* EXERCISE DESCRIPTION: Count the lines in the data below that have "customer" in them, and reply with only that number.
-- Opening Marker --
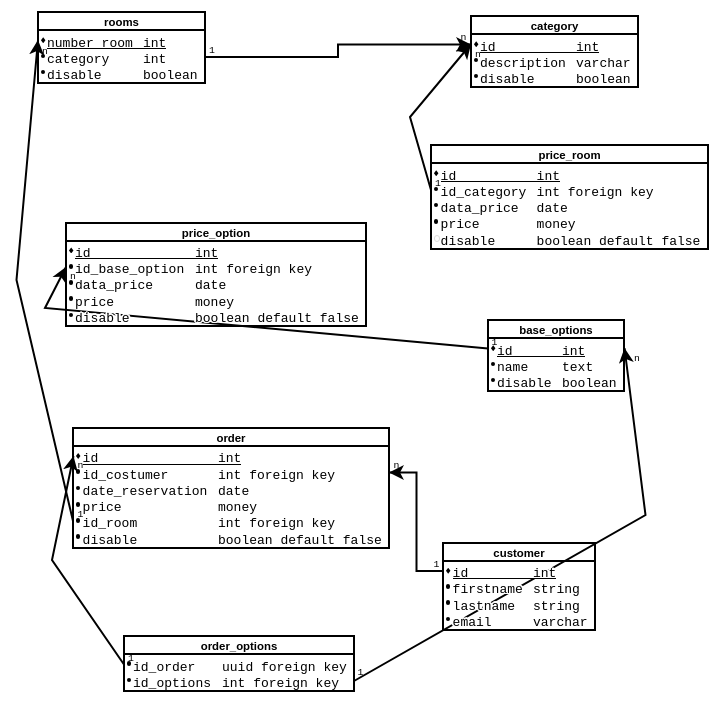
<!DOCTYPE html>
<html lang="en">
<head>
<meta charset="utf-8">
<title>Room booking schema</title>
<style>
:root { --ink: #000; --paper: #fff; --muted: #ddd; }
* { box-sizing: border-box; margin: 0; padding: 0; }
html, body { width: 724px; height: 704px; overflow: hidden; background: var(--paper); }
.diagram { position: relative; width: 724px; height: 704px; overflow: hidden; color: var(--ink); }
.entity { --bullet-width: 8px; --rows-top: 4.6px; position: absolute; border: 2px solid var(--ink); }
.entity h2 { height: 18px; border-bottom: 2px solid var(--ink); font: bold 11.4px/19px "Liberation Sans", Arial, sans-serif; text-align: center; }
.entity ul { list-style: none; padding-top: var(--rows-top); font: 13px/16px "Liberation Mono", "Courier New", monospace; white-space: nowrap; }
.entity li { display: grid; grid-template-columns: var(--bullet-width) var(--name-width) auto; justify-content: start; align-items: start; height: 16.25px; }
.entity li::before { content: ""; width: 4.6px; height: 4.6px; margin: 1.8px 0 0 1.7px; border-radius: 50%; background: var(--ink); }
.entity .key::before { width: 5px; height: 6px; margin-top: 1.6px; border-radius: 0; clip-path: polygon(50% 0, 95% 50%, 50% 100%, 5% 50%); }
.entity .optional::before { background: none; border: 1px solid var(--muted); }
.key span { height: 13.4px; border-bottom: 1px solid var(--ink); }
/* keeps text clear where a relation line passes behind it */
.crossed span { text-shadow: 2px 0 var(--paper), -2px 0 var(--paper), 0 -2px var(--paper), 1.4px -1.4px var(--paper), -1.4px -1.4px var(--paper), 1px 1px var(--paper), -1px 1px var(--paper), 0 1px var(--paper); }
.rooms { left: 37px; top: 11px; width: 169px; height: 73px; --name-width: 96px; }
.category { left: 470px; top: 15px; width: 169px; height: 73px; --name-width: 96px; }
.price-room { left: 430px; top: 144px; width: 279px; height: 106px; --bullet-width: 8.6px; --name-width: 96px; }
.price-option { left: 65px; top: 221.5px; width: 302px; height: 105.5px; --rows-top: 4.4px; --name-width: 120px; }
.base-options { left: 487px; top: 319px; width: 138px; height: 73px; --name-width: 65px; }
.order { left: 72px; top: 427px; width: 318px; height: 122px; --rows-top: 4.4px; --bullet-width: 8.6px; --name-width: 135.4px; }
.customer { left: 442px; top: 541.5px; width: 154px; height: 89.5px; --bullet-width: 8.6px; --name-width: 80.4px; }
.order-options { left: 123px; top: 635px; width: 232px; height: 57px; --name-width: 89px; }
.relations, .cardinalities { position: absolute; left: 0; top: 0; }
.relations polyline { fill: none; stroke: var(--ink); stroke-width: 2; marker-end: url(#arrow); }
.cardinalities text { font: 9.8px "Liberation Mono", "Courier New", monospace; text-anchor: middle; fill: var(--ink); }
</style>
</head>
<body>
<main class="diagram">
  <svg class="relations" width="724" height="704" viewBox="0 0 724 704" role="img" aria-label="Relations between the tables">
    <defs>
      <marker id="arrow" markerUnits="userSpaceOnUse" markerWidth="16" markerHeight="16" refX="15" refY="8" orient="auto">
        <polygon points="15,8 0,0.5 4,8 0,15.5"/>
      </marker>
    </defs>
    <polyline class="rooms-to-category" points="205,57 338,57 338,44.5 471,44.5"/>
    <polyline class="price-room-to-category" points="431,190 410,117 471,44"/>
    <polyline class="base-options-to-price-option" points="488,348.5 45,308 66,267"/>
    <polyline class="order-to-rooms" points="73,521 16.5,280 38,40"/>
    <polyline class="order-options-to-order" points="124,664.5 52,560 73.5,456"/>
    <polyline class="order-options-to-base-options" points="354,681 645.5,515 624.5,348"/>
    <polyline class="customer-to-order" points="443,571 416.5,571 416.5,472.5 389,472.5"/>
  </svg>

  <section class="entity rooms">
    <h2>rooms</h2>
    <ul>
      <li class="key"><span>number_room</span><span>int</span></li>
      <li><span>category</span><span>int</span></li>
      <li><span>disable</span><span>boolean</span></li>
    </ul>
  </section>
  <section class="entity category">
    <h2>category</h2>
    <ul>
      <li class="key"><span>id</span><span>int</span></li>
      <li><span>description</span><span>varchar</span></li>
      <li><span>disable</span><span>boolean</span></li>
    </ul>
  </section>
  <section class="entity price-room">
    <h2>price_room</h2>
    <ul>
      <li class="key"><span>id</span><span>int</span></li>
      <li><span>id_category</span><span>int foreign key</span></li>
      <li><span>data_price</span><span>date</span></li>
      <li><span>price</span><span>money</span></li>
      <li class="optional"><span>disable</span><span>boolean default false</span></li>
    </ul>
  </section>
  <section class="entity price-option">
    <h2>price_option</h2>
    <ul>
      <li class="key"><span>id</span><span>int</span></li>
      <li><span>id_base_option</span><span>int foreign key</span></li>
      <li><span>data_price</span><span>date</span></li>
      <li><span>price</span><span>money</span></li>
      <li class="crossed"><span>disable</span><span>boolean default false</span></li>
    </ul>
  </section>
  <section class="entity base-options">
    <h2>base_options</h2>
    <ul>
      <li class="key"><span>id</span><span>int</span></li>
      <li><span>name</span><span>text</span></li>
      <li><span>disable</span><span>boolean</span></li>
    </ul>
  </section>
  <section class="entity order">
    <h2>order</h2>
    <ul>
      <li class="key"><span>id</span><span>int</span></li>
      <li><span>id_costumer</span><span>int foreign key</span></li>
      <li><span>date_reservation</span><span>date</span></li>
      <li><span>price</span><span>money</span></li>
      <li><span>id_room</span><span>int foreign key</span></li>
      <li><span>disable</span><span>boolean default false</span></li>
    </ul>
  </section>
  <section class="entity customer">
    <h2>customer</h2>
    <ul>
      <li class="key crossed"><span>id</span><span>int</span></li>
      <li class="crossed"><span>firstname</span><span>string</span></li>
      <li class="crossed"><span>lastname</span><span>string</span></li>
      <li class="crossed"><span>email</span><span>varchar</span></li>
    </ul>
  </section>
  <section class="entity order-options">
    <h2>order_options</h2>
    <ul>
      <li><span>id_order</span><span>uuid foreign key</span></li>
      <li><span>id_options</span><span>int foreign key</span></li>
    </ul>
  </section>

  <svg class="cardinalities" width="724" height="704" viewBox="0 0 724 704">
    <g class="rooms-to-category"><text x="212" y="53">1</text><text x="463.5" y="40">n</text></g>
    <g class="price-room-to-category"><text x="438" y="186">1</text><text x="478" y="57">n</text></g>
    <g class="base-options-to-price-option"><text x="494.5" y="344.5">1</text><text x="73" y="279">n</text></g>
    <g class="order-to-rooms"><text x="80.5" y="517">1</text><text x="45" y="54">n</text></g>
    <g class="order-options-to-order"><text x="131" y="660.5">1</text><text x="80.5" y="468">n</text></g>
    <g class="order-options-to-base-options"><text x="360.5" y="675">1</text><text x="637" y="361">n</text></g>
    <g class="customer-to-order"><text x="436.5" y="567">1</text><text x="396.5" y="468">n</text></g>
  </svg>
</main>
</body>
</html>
-- Closing Marker --
* YOUR RESPONSE: 5